One of the first things I learned at the Institute of Criminology in Cambridge in 1988 (apart from name-dropping) is that crime recorded by the police can go up or down whatever direction actual crime is moving. I have spoken with the Home Office Statistician about combining police records in North Wales with survey data from a random sample of households (e.g. from the BCS) to produce a more reliable estimate, using something called capture-recapture analysis (definitely worth Googling if you're interested in how to count things that are invisible) but apparently the British Crime Survey sample size isn't big enough in North Wales and asking households doesn't cover all offence types anyway so this is something the Police Comissioner would need to commission specially next year. So with that statistical caveat in mind, here goes:

1. we need to wait for the December quarterly update from the British Crime Survey before drawing too many conclusions, but even the force's own statistics are already showing a 3.6% increase in recorded crime in North Wales for the year to 31 March (a more recent 12-month period).

So crime has been increasing at about the same rate as the police precept.

What we really need is a crime index, as Arfon implies, which weights these figures by offence type. I think the FBI already use one. Maybe someone should do the math for North Wales?!

2. I'm very concerned about the soft stance on drug enforcement that could reasonably be inferred from the failure by the Police Authority to mention drugs or alcohol even once in the current policing priorities. I've done the keyword searches and I can't find it - maybe someone else can, but in the meantime I certainly agree with the hypothesis that there is mounting evidence that North Wales Police are no longer prioritising drug abuse.

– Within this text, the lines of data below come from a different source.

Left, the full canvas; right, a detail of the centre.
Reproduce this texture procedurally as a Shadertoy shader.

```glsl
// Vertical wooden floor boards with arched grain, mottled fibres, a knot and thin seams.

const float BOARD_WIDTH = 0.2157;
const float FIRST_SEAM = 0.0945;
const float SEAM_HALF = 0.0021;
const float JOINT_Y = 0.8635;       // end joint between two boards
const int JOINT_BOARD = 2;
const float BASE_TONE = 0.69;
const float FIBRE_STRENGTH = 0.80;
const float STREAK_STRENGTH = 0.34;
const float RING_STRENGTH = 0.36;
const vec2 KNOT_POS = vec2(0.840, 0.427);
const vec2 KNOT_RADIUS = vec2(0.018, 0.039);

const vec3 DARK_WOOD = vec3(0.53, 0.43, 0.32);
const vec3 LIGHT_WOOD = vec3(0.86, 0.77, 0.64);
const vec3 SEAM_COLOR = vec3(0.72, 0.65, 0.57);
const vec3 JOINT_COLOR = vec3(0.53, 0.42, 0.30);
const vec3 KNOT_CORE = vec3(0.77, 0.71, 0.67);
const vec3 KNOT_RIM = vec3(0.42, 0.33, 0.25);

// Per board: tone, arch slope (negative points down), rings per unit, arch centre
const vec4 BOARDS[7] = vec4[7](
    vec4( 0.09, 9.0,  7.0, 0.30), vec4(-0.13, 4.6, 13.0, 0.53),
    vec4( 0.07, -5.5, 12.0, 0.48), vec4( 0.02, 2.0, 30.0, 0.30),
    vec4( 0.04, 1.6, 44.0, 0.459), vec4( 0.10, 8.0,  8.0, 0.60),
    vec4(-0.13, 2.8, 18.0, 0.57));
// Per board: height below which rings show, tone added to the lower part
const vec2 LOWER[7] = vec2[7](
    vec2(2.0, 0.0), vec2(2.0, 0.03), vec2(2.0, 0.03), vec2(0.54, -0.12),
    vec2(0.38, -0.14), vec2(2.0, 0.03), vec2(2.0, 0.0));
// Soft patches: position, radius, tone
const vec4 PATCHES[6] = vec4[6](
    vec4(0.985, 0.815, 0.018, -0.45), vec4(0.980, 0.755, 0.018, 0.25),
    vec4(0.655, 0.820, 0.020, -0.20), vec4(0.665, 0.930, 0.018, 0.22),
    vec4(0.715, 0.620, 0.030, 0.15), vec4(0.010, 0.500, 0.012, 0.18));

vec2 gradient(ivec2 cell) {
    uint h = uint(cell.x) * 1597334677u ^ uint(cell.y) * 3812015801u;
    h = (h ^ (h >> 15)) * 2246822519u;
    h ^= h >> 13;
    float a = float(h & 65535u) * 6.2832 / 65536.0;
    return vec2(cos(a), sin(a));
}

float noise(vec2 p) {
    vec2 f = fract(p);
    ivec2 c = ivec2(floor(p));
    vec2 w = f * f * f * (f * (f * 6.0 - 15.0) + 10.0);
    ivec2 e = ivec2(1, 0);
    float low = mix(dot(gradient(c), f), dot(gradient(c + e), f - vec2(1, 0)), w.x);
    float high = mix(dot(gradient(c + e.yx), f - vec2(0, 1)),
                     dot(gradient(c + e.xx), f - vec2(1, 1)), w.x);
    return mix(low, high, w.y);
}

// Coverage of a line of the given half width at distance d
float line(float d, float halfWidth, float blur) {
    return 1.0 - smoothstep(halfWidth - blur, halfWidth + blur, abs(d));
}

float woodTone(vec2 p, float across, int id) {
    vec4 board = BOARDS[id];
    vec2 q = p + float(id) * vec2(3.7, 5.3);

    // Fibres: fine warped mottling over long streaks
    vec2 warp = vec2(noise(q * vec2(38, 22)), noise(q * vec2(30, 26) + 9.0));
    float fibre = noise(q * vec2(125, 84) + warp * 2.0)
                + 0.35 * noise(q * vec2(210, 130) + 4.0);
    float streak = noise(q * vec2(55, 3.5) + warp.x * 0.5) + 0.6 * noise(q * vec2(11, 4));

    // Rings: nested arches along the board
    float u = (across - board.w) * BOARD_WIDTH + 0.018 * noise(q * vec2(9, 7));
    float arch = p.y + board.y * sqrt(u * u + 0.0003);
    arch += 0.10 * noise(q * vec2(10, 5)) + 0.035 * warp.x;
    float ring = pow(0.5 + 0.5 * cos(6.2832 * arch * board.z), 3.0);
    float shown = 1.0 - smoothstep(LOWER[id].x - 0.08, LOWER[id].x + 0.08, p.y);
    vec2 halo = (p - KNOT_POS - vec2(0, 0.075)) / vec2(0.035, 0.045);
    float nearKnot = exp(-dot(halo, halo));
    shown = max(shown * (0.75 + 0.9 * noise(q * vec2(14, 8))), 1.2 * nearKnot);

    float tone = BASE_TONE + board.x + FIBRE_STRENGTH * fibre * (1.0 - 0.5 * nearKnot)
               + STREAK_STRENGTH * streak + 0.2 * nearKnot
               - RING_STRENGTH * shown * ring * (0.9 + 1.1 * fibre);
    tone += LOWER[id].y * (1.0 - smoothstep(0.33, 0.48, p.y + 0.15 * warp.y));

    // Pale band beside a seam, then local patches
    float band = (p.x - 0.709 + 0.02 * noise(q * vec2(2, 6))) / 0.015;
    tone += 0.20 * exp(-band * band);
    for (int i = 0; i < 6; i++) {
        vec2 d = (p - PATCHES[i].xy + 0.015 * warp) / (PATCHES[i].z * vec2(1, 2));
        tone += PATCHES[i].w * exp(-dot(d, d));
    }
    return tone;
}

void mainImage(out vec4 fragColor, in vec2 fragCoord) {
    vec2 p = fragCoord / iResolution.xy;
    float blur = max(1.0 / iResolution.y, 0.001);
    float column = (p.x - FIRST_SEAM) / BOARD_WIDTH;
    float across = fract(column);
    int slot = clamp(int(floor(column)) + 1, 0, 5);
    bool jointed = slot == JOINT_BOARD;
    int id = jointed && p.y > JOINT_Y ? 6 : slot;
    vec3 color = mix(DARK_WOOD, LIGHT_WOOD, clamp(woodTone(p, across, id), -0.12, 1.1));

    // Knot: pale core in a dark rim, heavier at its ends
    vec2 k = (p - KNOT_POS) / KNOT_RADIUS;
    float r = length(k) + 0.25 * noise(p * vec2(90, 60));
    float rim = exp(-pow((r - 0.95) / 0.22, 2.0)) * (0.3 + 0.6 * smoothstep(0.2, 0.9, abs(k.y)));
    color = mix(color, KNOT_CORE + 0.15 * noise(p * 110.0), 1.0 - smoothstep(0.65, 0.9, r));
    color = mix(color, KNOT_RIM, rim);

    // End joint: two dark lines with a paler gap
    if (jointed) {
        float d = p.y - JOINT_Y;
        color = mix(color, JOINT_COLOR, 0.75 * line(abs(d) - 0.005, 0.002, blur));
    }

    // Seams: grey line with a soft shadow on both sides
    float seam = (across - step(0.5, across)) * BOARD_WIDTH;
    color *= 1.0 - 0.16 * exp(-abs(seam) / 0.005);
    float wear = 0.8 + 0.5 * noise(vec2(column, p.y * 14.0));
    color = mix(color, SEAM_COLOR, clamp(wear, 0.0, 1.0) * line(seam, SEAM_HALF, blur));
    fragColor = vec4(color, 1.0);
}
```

Which is strange when you think that 60%-70% of all crime is reputedly drug-related (e.g. McKeganey 2011).

Of course it's not so much about what I think, as about representing the collective wisdom of the community as a basis for commissioning, so I'd like to hear more views from the community on this please. My service user stakeholder group didn't make it to the citizen engagement event in Llandudno on 24th March to defend the harm reduction agenda, whereas a number of Colwyn Bay businessmen who were there made it clear that they do not support turning city centres into centres of excellence for treating recovering addicts.

This is a divisive and potentially dangerous issue for PCCs to campaign on, but providing strategic leadership in a multi-agency context where there is no clear ethos is perhaps what PCCs are there to provide. What do other people think?

NB my company has a commercial interest in the promotion of training in treatments for substance misuse/dual diagnosis based on dialectal abstinence (Linehan 1993) under an exclusive training licence from Behavioral Tech LLC, Seattle.

Richard Hibbs
Independent candidate for Police & Crime Commissioner in North Wales
c/o Integral Business Support Ltd, Wrexham Technology Park